§ What is required
All lines from the one containing "171C185 166 194" to the end of the entries below should be output exactly as they appear. No other lines should be output.

(Extracted data entries)
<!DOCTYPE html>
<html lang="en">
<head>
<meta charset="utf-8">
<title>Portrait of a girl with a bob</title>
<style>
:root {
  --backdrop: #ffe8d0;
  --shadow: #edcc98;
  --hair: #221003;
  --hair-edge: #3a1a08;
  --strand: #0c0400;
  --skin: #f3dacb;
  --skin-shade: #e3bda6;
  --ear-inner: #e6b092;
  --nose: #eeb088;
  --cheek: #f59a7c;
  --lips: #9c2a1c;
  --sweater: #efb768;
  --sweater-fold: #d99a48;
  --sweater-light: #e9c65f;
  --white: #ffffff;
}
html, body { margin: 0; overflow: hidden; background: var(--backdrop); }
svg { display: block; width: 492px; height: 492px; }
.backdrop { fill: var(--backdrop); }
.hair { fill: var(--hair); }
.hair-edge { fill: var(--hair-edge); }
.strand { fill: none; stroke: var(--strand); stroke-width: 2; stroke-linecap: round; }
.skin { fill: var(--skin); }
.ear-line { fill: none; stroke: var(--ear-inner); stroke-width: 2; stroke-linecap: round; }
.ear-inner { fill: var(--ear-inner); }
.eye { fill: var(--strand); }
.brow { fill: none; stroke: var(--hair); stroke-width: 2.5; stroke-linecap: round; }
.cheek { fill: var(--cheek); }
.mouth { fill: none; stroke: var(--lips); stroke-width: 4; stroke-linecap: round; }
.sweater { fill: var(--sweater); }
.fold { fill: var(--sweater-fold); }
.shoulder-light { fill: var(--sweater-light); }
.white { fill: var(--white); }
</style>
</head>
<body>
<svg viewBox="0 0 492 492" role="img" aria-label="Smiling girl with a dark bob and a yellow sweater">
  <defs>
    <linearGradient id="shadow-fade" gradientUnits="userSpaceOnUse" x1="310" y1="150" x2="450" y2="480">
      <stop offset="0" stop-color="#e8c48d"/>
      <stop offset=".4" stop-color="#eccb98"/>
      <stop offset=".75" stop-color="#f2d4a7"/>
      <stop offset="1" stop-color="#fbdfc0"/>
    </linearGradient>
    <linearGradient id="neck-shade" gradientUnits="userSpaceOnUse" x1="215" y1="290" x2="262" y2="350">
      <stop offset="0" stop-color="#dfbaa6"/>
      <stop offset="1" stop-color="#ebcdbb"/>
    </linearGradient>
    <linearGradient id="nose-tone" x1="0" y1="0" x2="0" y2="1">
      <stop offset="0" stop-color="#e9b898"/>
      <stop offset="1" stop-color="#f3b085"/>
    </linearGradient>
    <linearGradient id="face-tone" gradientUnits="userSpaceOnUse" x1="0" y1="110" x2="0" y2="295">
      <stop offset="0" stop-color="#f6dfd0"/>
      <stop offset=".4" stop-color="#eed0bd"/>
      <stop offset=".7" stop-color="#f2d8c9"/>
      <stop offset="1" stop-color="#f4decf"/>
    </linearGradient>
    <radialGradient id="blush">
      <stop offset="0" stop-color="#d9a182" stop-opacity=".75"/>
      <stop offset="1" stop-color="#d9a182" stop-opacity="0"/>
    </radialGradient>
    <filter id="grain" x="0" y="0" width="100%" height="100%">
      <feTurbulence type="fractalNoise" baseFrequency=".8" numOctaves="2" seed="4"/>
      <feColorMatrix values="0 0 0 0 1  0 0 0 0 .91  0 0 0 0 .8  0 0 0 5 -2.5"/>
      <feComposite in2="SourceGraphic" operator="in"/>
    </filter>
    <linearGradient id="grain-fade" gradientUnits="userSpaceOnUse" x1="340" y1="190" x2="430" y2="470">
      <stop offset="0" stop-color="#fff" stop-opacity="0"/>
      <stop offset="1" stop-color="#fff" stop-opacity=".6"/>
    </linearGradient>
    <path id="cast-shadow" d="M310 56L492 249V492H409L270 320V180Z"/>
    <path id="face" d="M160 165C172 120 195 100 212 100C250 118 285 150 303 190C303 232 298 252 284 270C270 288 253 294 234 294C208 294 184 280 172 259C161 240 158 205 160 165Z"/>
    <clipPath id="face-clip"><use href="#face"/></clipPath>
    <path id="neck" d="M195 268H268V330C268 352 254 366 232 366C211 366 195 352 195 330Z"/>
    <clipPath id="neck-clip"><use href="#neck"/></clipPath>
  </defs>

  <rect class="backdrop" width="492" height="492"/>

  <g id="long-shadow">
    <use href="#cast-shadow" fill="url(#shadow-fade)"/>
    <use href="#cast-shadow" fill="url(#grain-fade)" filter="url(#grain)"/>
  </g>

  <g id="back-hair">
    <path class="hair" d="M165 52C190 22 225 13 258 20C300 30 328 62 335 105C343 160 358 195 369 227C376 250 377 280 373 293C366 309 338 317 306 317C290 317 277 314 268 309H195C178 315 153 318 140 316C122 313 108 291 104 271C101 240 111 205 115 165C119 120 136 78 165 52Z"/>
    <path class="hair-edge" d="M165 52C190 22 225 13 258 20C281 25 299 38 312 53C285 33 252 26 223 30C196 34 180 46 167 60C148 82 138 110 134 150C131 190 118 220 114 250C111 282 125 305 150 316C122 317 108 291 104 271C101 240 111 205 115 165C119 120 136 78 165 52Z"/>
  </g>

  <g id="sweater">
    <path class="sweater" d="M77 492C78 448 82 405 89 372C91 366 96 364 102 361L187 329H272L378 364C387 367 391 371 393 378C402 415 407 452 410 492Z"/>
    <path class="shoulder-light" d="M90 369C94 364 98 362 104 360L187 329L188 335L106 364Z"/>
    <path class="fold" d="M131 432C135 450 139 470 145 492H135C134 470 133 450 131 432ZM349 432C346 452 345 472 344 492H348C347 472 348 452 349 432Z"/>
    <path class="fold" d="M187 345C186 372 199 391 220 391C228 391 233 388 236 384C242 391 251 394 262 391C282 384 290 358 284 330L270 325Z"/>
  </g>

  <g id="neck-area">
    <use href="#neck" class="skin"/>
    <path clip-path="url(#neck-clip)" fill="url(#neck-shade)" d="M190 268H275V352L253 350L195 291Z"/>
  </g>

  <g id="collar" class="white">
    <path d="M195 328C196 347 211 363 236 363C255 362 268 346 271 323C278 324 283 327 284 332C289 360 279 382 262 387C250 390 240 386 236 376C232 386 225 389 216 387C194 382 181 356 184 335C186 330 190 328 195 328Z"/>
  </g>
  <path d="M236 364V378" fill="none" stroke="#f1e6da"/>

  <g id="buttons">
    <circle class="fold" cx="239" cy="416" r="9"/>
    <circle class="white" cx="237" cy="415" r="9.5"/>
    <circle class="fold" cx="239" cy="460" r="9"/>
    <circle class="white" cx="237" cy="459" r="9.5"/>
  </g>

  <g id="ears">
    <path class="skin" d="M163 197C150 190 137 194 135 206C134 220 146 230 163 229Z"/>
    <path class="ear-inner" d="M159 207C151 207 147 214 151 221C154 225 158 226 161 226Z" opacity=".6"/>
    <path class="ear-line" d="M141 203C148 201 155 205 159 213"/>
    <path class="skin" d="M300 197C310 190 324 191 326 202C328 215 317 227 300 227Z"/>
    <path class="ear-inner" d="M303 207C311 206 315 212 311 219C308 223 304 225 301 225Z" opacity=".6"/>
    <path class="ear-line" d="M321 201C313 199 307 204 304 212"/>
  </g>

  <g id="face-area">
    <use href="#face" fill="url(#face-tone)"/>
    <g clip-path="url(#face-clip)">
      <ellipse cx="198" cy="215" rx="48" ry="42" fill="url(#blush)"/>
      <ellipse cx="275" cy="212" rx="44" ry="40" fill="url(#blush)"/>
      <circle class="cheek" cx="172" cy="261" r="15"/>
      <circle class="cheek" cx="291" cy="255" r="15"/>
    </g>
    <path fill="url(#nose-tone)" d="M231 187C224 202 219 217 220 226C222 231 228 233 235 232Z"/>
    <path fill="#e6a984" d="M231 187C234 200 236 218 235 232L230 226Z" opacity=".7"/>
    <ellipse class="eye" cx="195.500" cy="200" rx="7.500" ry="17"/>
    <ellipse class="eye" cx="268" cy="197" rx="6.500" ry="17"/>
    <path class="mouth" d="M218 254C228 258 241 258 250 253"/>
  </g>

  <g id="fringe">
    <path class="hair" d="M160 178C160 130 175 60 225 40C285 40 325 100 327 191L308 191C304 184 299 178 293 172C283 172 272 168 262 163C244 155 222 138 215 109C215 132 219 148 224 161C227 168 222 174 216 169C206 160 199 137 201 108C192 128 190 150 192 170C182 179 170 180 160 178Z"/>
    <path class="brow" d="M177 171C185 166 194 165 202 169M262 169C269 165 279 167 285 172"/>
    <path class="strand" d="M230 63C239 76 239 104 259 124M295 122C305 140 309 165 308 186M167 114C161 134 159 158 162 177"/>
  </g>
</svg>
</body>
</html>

§ Task output
    <path class="brow" d="M177 171C185 166 194 165 202 169M262 169C269 165 279 167 285 172"/>
    <path class="strand" d="M230 63C239 76 239 104 259 124M295 122C305 140 309 165 308 186M167 114C161 134 159 158 162 177"/>
  </g>
</svg>
</body>
</html>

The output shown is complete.